And something else that’s more of a personal thing that I adopted almost from the beginning with LinkedIn was when somebody wants to connect with me, I don’t end up making that connection unless we’ve met at a conference, we’ve had some kind of interaction. We were in meetings together. We’ve been on the phone before. So, what I’ll do if somebody just does a, essentially a cold call type of link, I won’t accept. I’ll say, let’s have a call, let’s talk. Or you, are we gonna be somewhere together where we can talk. So, every one of those LinkedIn contacts that I end up having has had some type of interaction before the connection ends up being made.

[00:37:08] Rodney Apple: Well this has been good stuff guys. As we wrap up here, Chris would love to know what you have planned for our next episode.
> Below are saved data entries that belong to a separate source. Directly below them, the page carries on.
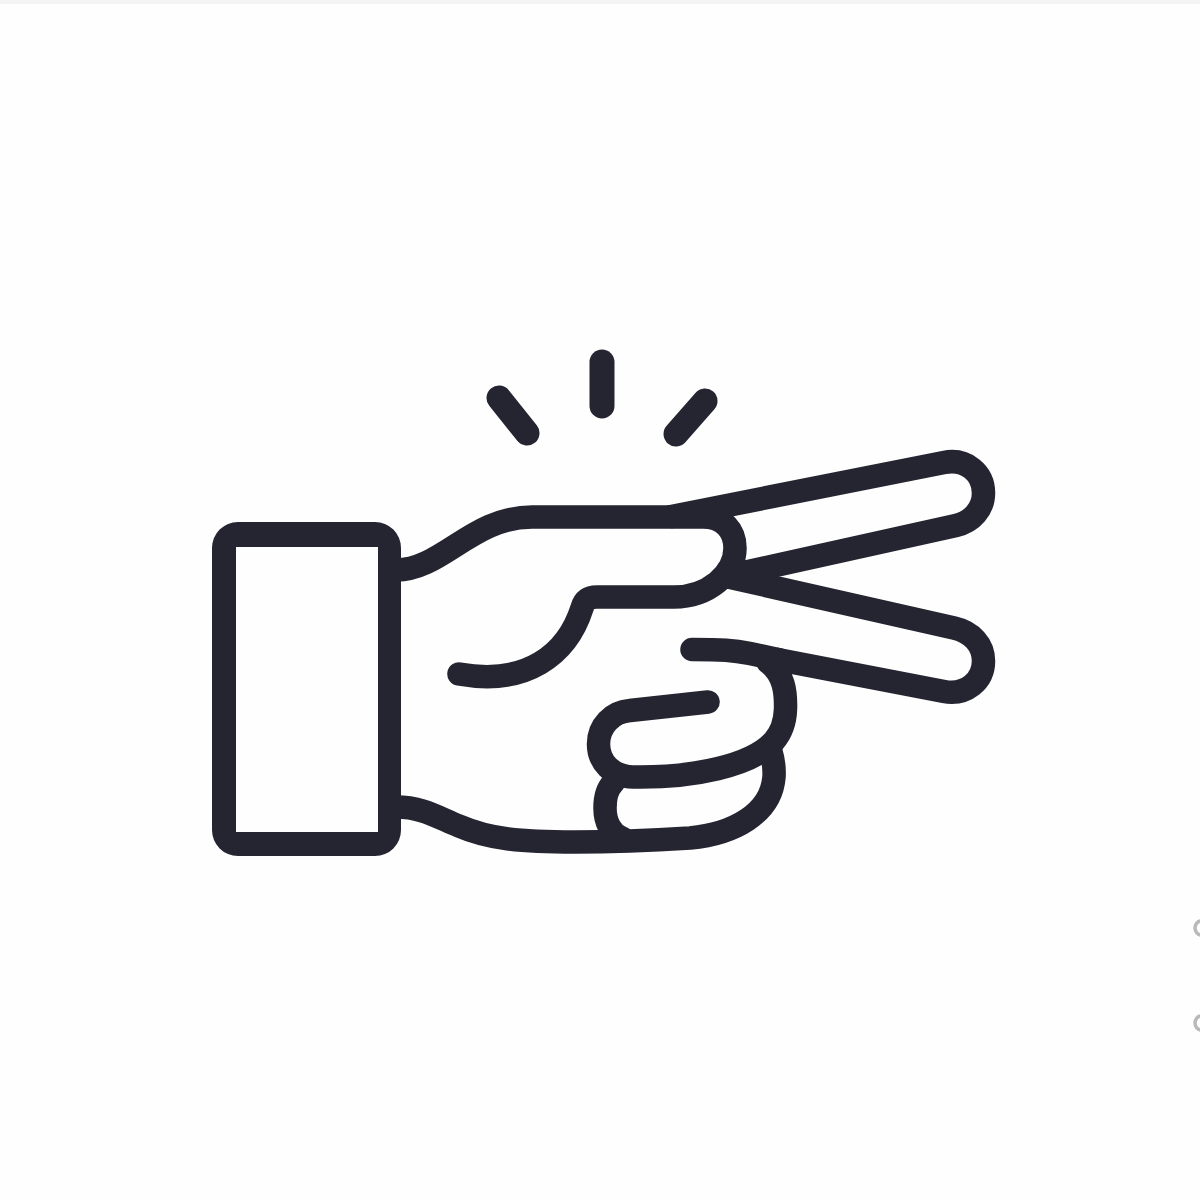
<!DOCTYPE html>
<html lang="en">
<head>
<meta charset="utf-8">
<title>Scissors hand icon</title>
<style>
  :root {
    --paper: #fefefe;
    --ink: #252431;
    --top-edge: #f4f4f4;
    --side-mark: #b9b9b9;
  }
  html, body { margin: 0; padding: 0; overflow: hidden; background: var(--paper); }
  .canvas { display: block; width: 1200px; height: 1200px; background: var(--paper); }
  .top-edge { fill: var(--top-edge); }
  .cuff { fill: var(--ink); fill-rule: evenodd; }
  .hand, .sparks { fill: none; stroke: var(--ink); stroke-linecap: round; stroke-linejoin: round; }
  .hand { stroke-width: 23.5; }
  .hand .flush { stroke-linecap: butt; }
  .sparks { stroke-width: 25; }
  .side-marks { fill: none; stroke: var(--side-mark); stroke-width: 3.5; }
</style>
</head>
<body>
<svg class="canvas" viewBox="0 0 1200 1200" role="img" aria-label="Line icon of a cuffed hand making the scissors sign">
  <defs>
    <ellipse id="edge-ring" cx="1201" rx="6" ry="7"/>
  </defs>

  <rect class="top-edge" width="1200" height="4"/>

  <g class="sparks">
    <path d="M499 398 527 433"/>
    <path d="M602 362V406"/>
    <path d="M705 401 676 434"/>
  </g>

  <path class="cuff" d="M238 522H375A26 26 0 0 1 401 548V830A26 26 0 0 1 375 856H238A26 26 0 0 1 212 830V548A26 26 0 0 1 238 522ZM236 547V832H378V547Z"/>

  <g class="hand">
    <!-- back of hand and thumb -->
    <path d="M396 570C442 570 472 517 532 517H703C724 517 735 531 735 548C735 574 708 597 674 597H597C588 597 584 601 582 608C567 655 526 686 459 674"/>
    <!-- index finger -->
    <path class="flush" d="M669 517 944 462.500C966 458 983.500 473 983.500 493C983.500 509 972 522 956 525.500L728 576"/>
    <!-- middle finger -->
    <path class="flush" d="M724 576 954 628C972 632 983.500 645 983.500 661C983.500 681 966 695.500 944 691.500L775 659"/>
    <path d="M780 660 750 653.500C733 650 722 649.500 692 649.500"/>
    <!-- ring finger -->
    <path d="M768 662C784 674 786 692 785.500 709C785 724 781 733 774 741C752 766 692 778 633 777C612 776.500 598.500 762 598.500 744C598.500 726 612 712 630 710.500L708 702"/>
    <!-- little finger -->
    <path d="M613 783C607 789 605 798 605 808C605 822 611 834 622 838"/>
    <!-- heel of palm -->
    <path d="M771 752C774 762 774.500 769 774 777C771 814 733 834 690 838C650 840.500 610 842 575 842C520 842 489 839 459 826C437 817 422 807 396 807"/>
  </g>

  <g class="side-marks">
    <use href="#edge-ring" y="928"/>
    <use href="#edge-ring" y="1023"/>
  </g>
</svg>
</body>
</html>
[00:37:15] Chris Gaffney: Yeah, we will kind of dive further into the actual focus on development planning. A topic I like to call adult learning and a strategy for folks who are super busy who say, I never have time for my own professional development, how do I get it done? And so, I think you and I, Rodney, are familiar with a strategy called 70 20 10 that really helps you with weaving in intentional development plan into your everyday work. So, I think that’ll be a very instructive session for folks. So, looking forward to it.

[00:37:46] Rodney Apple: Very good, Chris. We’re looking forward to it as well. So, thank you audience and listeners. We really do appreciate it. If you enjoyed this podcast, you think of somebody that might could benefit, that needs some help with networking, feel free to share them with your friends and colleagues, and we would love it if you could drop us a positive rating on your favorite, or your primary podcast platform as well. So, thanks again everyone, and we’ll see you next time around.


Who is Chris Gaffney?

  • Principal at ECG providing Supply Chain Services to the CPG Industry
  • 25 Years w/ Coca-Cola holding Supply Chain leadership roles:
    • VP of Global Strategic Supply Chain
    • President of Global Supply
    • SVP of Product Supply Systems
    • VP of Logistics for North America